The Colleoni Chapel is the Renaissance structure built beside (in fact having taken some of the space of) the Romanesque Basilica of Santa Maria Maggiore in the Piazzetta del Duomo in Città Alta in Bergamo. It seemed that the condottiere (mercenary, feudal gangster) Bartolomeo Colleoni made the local confraternity, the Consiglio della Misericordia, an offer they couldn’t refuse when he was looking for a place to build his own mausoleum. With his military power came – not unsurprisingly – an arrogance that he could do what he wanted with impunity but it’s not reported whether the members of the Consiglio found horses heads in their beds. The sacristy for the Santa Maria Maggiore had to go and Colleoni gave them a sop by agreeing to build a new one at some time in the future. He conveniently died before he could carry out this promise. As is normally the case in these situations it was the State – in this case Venice – that ended up footing the bill. His megalomania knew little bounds as it is reported that he even wanted the demolition of the Palazzo della Ragione as it partly obscured the chapel from the Piazaa Vecchia. So I’m not really a fan of the condottiere as he just used fear to get what he wanted. Neither do I agree that the chapel named after him really fits into its location next to the Basilica. Only about 125 years separates the chapel from the north entrance to Santa Maria but that was a period of change in architecture styles which moved from the Romanesque to the Renaissance. The chapel contains his tomb and that of one of his daughters who died at the very young age of 15. I’m sure I read somewhere, but can’t find it now, that one of the glories of the chapel was that it was constructed in such a grand manner to demonstrate his love for the girl. The fact that she died before the chapel was even started and her tomb remained in the family home of Malpaga until it was moved to Bergamo in 1842 is conveniently forgotten. There’s also a little stall selling books and postcards which also means you’re not allowed to take pictures inside the building. The interior decoration is over the top – as you would expect for a building catering to the desires of someone who had almost unlimited power, getting close to death and wanting to buy his way into Heaven and with little taste, the motto being ‘more is best’ – but it’s the outside of the building that I find more interesting. That’s mainly due to the myth that Colleoni created around himself. All around the façade of the chapel, and on the iron fence and gates that are locked when the chapel itself is closed, are images of the gangster’s crest/shield. This is a relatively simple affair. On the top third are three partial rows of fleur-de-lis and below, taking up the rest of the space are three kidney shapes – these are, in fact, supposed to be testicles. A sword for hire, which he sold to the highest bidder and changing sides multiple times, he is said never to have been treacherous. This I consider a bit strange, presumably he told one paymaster he was going to leave and fight for the other side before actually doing so – so a truly honourable man! But being a fighter he wanted to be able to say that he literally had more ‘balls’ than his opponents, hence the three testicles. ( For those with an interest in such matters this condition – when it actually exists – is called polyorchidism.) Doing a little bit of research it seems that three actual and real testicles in one scrotum is extremely rare and it’s doubtful if Colleoni had anything other than a wayward wad of fat which allowed him to boast that he was different, i.e., stronger, from mere mortal men. For the tourist this vanity gives, literally, a hands on opportunity when visiting the Colleoni Chapel.

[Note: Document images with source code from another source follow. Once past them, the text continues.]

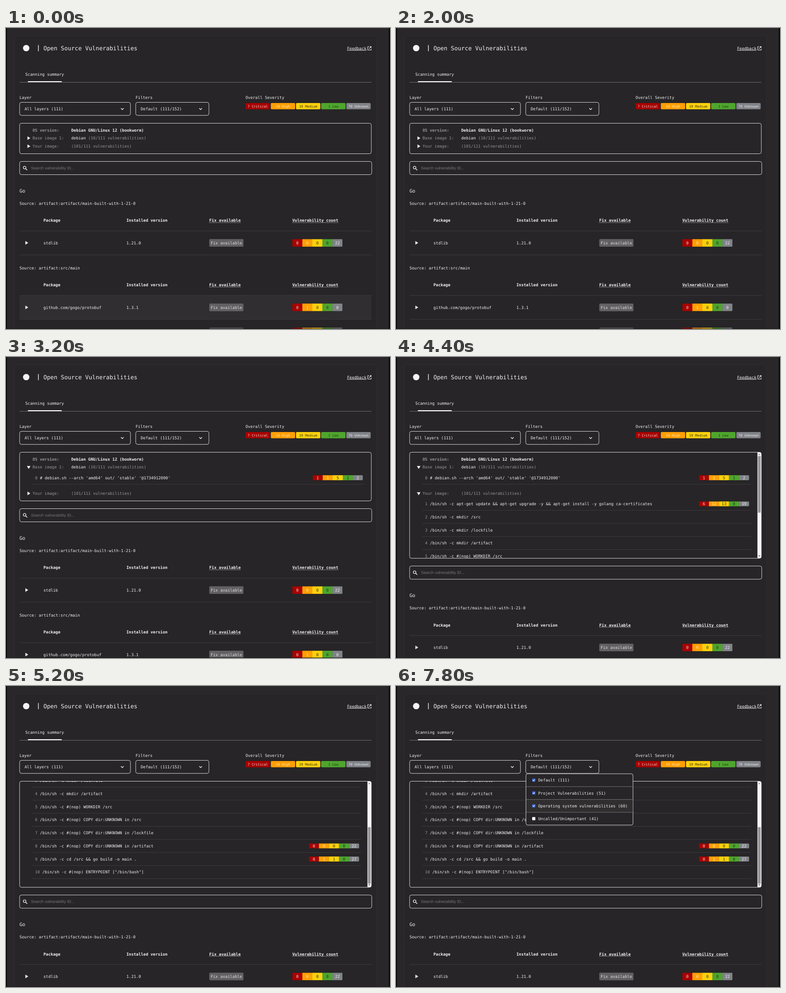
Write an HTML page that moves like this. It is 846 by 662 pixels and loops after 8000 ms.

```html
<!DOCTYPE html>
<html>
<head>
<meta charset="utf-8">
<title>Scanning summary</title>
<style>
  html, body { margin: 0; width: 100%; height: 100%; overflow: hidden; background: #292729; }
  svg { display: block; }
  text { font-family: "DejaVu Sans Mono", monospace; white-space: pre; text-rendering: geometricPrecision; }
</style>
</head>
<body>
<svg id="stage" width="846" height="662" viewBox="0 0 846 662"></svg>
<script>
const LOOP = 8000, STEP = 200;
const OPEN_BASE = 2200, OPEN_IMAGE = 3400, SCROLL_START = 4400, SCROLL_TIME = 786, OPEN_FILTER = 7000;
const MAX_SCROLL = 172.5, ROW = 28.75, SIZE = 8.85;
const BG = '#272527', WHITE = '#f2f2f2', GREY = '#989798', LINE = '#dcdcdc', RULE = '#3f3d3f';
const SEVERITY = [
  ['#a90000', '#f0dede'], ['#ff9f05', '#ffe6b8'], ['#fbd10c', '#3a3414'],
  ['#4fa52e', '#1d3a16'], ['#808388', '#eeeeee']
];
const LAYERS = [
  ['apt-get update && apt-get upgrade -y && apt-get install -y golang ca-certificates', [6, 12, 13, 0, 19]],
  ['mkdir /src'], ['mkdir /lockfile'], ['mkdir /artifact'],
  ['#(nop) WORKDIR /src'], ['#(nop) COPY dir:UNKNOWN in /src'],
  ['#(nop) COPY dir:UNKNOWN in /lockfile'],
  ['#(nop) COPY dir:UNKNOWN in /artifact', [0, 0, 0, 0, 22]],
  ['cd /src && go build -o main .', [0, 1, 1, 0, 27]],
  ['#(nop) ENTRYPOINT ["/bin/bash"]']
];

const escapeText = s => String(s).replace(/&/g, '&amp;').replace(/</g, '&lt;');

// y is the vertical centre of the capitals
const text = (x, y, s, fill = WHITE, size = SIZE, extra = '') =>
  `<text x="${x}" y="${y + size * 0.36}" fill="${fill}" font-size="${size}" ${extra}>${escapeText(s)}</text>`;
const bold = (x, y, s, fill = WHITE) => text(x, y, s, fill, SIZE, 'font-weight="700"');
const centred = (x, y, s, fill, size) => text(x, y, s, fill, size, 'text-anchor="middle"');
const rect = (x, y, w, h, fill, r = 0, extra = '') =>
  `<rect x="${x}" y="${y}" width="${w}" height="${h}" rx="${r}" fill="${fill}" ${extra}/>`;
const box = (x, y, w, h, fill = 'none') => rect(x, y, w, h, fill, 4, `stroke="${LINE}"`);
const path = (d, stroke, width = 1, extra = '') =>
  `<path d="${d}" fill="none" stroke="${stroke}" stroke-width="${width}" ${extra}/>`;
const rule = (x1, x2, y, color = RULE, extra = '') => path(`M${x1} ${y}H${x2}`, color, 1, extra);
const shape = (d, fill) => `<path d="${d}" fill="${fill}"/>`;
const group = (y, content) => `<g transform="translate(0 ${y})">${content}</g>`;

const arrow = (x, y, open) =>
  shape(open ? `M${x - 4} ${y - 2.5}h8l-4 6.5z` : `M${x - 2.7} ${y - 4}v8l6.3 -4z`, WHITE);
const chevron = (x, y) => path(`M${x - 3} ${y - 1.5}l3 3l3 -3`, WHITE, 1.4);

function counts(x, y, h, values) {
  const w = 22.1, id = `c${Math.round(x)}_${Math.round(y * 10)}`;
  const cells = values.map((v, i) =>
    rect(x + i * w, y - h / 2, w + 0.1, h, SEVERITY[i][0]) +
    centred(x + (i + 0.5) * w, y, v, SEVERITY[i][1])).join('');
  return `<clipPath id="${id}">${rect(x, y - h / 2, w * 5, h, '#fff', 2)}</clipPath>` +
    `<g clip-path="url(#${id})">${cells}</g>`;
}

function header() {
  const labels = ['7 Critical', '14 High', '19 Medium', '1 Low', '70 Unknown'];
  return '<circle cx="44.5" cy="44.3" r="7" fill="#f4f4f4"/>' +
    rect(70.7, 37.5, 1.4, 13.5, WHITE) +
    text(82.5, 44.3, 'Open Source Vulnerabilities', WHITE, 12.74) +
    text(751.5, 44.5, 'Feedback') + rule(751.5, 794, 49, WHITE) +
    path('M800 41h-3v7.5h7.5v-3M801.5 40.8h3v3M804.3 41l-4.6 4.6', WHITE, 1.1) +
    text(42.5, 102, 'Scanning summary') +
    rule(30, 805, 119.4, '#747374') + rect(48, 117, 75, 2, '#fff', 1) +
    text(29.7, 152.5, 'Layer') + box(30, 163.5, 244.2, 28.7) +
    text(41, 178, 'All layers (111)') + chevron(256.2, 178) +
    text(285.5, 152.5, 'Filters') + box(285.8, 163.5, 161.2, 28.7) +
    text(296.8, 178, 'Default (111/152)') + chevron(428.8, 178) +
    text(527.8, 152.5, 'Overall Severity') +
    labels.map((label, i) => {
      const x = 528 + i * 55.45;
      return rect(x, 165, 53.6, 13.8, SEVERITY[i][0], 2) +
        centred(x + 26.8, 172, label, SEVERITY[i][1], 7.4);
    }).join('');
}

function layer(index, command, values, y, inset) {
  const prefix = index + ' ';
  return text(64, y, prefix, GREY) +
    text(64 + prefix.length * SIZE * 0.602, y, command) +
    (values ? counts(675.7 - inset, y, 11, values) : '') +
    rule(58.5, 791 - inset, y + 14.3, '#545254', 'stroke-dasharray="1 1"');
}

function scrollbar(scroll) {
  return rect(796.3, 209, 9, 234, '#f6f6f6') +
    rect(797.4, 218 + scroll * 92.5 / MAX_SCROLL, 6, 124.3, '#979797') +
    shape('M798.2 215.5h4.4l-2.2 -2.6z', '#777') + shape('M798.2 436.5h4.4l-2.2 2.6z', '#555');
}

function layerPanel(baseOpen, imageOpen, scroll, height) {
  const inset = imageOpen ? 8.3 : 0;
  const imageY = baseOpen ? 300 : 260;
  const content = bold(58.5, 225, 'OS version:', GREY) +
    bold(143.8, 225, 'Debian GNU/Linux 12 (bookworm)') +
    arrow(50, 242.3, baseOpen) + text(58.5, 242.3, 'Base image 1:', GREY) +
    text(143.8, 242.3, 'debian') + text(181.2, 242.3, '(10/111 vulnerabilities)', GREY) +
    (baseOpen ? layer(0, "# debian.sh --arch 'amd64' out/ 'stable' '@1734912000'", [1, 1, 5, 1, 2], 265.5, inset) : '') +
    arrow(50, imageY, imageOpen) + text(58.5, imageY, 'Your image:', GREY) +
    text(143.8, imageY, '(101/111 vulnerabilities)', GREY) +
    (imageOpen ? LAYERS.map(([command, values], i) =>
      layer(i + 1, '/bin/sh -c ' + command, values, 323 + i * ROW, inset)).join('') : '');
  return `<clipPath id="panel">${rect(30, 209.5, 775, height, '#fff', 4)}</clipPath>` +
    `<g clip-path="url(#panel)">${group(-scroll, content)}${imageOpen ? scrollbar(scroll) : ''}</g>` +
    box(30, 209.5, 774.8, height);
}

function packageRow(y, name, version, values) {
  return arrow(45.4, y, false) + text(82.5, y, name) + text(265.3, y, version) +
    rect(447.8, y - 8.3, 75.4, 16.8, '#626063', 2) + centred(485.5, y, 'Fix available', '#dedede') +
    counts(630.8, y, 16.6, values) + rule(30, 806, y + 26.4);
}

function table(y, source) {
  const underlined = (x, label) => bold(x, y + 37.2, label) +
    rule(x, x + label.length * SIZE * 0.602, y + 42, WHITE, 'stroke-dasharray="1 1"');
  return text(29.7, y, 'Source: ' + source) +
    bold(82.5, y + 37.2, 'Package') + bold(265.3, y + 37.2, 'Installed version') +
    underlined(447.8, 'Fix available') + underlined(630.8, 'Vulnerability count') +
    rule(30, 806, y + 60.4);
}

function results(hovered) {
  return box(30, 293.5, 775.8, 29) +
    '<circle cx="41" cy="307" r="2.9" fill="none" stroke="#f2f2f2" stroke-width="1.3"/>' +
    path('M43.1 309.1l3.6 3.6', WHITE, 1.5) +
    text(55, 308, 'Search vulnerability ID...', '#777577', SIZE,
      'style="font-family:\'Liberation Sans\',Arial,sans-serif"') +
    text(29.7, 357.7, 'Go', WHITE, 10.6) +
    table(386, 'artifact:artifact/main-built-with-1-21-0') +
    packageRow(472.6, 'stdlib', '1.21.0', [0, 0, 0, 0, 22]) +
    (hovered ? rect(30, 588.5, 775, 52, '#302e30') : '') +
    table(527.8, 'artifact:src/main') +
    packageRow(614.4, 'github.com/gogo/protobuf', '1.3.1', [0, 1, 0, 0, 0]) +
    packageRow(667.5, '', '', ['', '', '', '', '']);
}

function filterMenu() {
  const options = ['Default (111)', 'Project Vulnerabilities (51)',
    'Operating system vulnerabilities (60)', 'Uncalled/Unimportant (41)'];
  return box(286.3, 193, 235.8, 112.8, BG) + rect(287, 249.5, 234.5, 28, '#302e2f') +
    options.map((label, i) => {
      const y = 207.2 + i * 28.25, checked = i < 3;
      return rect(300, y - 3.7, 7, 7, checked ? '#3e68d0' : '#fff', 1) +
        (checked ? path(`M301.5 ${y}l1.4 1.5l2.7 -3.2`, '#fff', 1.1) : '') +
        text(313.3, y, label) + (checked ? rule(287, 521.5, y + 14.1, '#777577') : '');
    }).join('');
}

function scene(t) {
  const baseOpen = t >= OPEN_BASE, imageOpen = t >= OPEN_IMAGE;
  const p = Math.min(1, Math.max(0, (t - SCROLL_START) / SCROLL_TIME));
  const scroll = MAX_SCROLL * p * p * (3 - 2 * p);
  const shift = imageOpen ? 166.2 : baseOpen ? 40 : 0;
  return rect(0, 0, 846, 662, '#292729') +
    rect(18.5, 17, 798, 660, BG, 3, 'stroke="#302e30"') +
    header() +
    layerPanel(baseOpen, imageOpen, scroll, 67 + shift) +
    group(shift, results(t < 400)) +
    (t >= OPEN_FILTER ? filterMenu() : '') +
    rect(0, 0, 2, 662, '#050505') + rect(843.5, 0, 2.5, 662, '#080808') +
    rect(0, 661, 846, 1, '#171315');
}

const stage = document.getElementById('stage');
let start, shown = -1;
function tick(now) {
  start ??= now;
  const t = Math.floor((now - start) % LOOP / STEP) * STEP;
  if (t !== shown) stage.innerHTML = scene(shown = t);
  requestAnimationFrame(tick);
}
stage.innerHTML = scene(0);
requestAnimationFrame(tick);
</script>
</body>
</html>
```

On the middle, towards the top, of the left hand gate there’s an image of the Colleoni crest. What you are ‘supposed’ to do is rub this for luck. You can’t miss it, so many people over the years have done so that they have effectively polished that small part of the gate. (Others seem to have done the same to the crest held by an angel that sits on top of the fence.) I leave it to you to decide whether this tradition is really for luck or just an excuse for people to caress some testicles. Although from my experience most people just pass through the gates and go into the chapel. Yes, there’s lots to see but it’s also worthwhile having a look at the bas-reliefs on both sides of the entrance, at shoulder level. These depict episodes from the life of Heracles from whom, surprise, surprise, Colleoni considered himself (metaphorically) descended. Also there are ten episodes from the Bible, including The Creation of Eve, The Fall and the Expulsion from Paradise.
These are all the work of the sculptor Giovanni Antonio Amadeo (who also designed the Colleoni Chapel). Unfortunately they have been damaged over the years (I don’t know when or why) and a number of limbs are missing (as is the blade of Archangel Michael’s sword) but you can still work out what they depict – if you have a reasonable amount of knowledge of the Bible or Greek mythology. Location: Piazzetta del Duomo, Città Alta, Bergamo Opening Hours: 09.30 – 12.30 and 14.00 – 18.30 every day Entrance: Free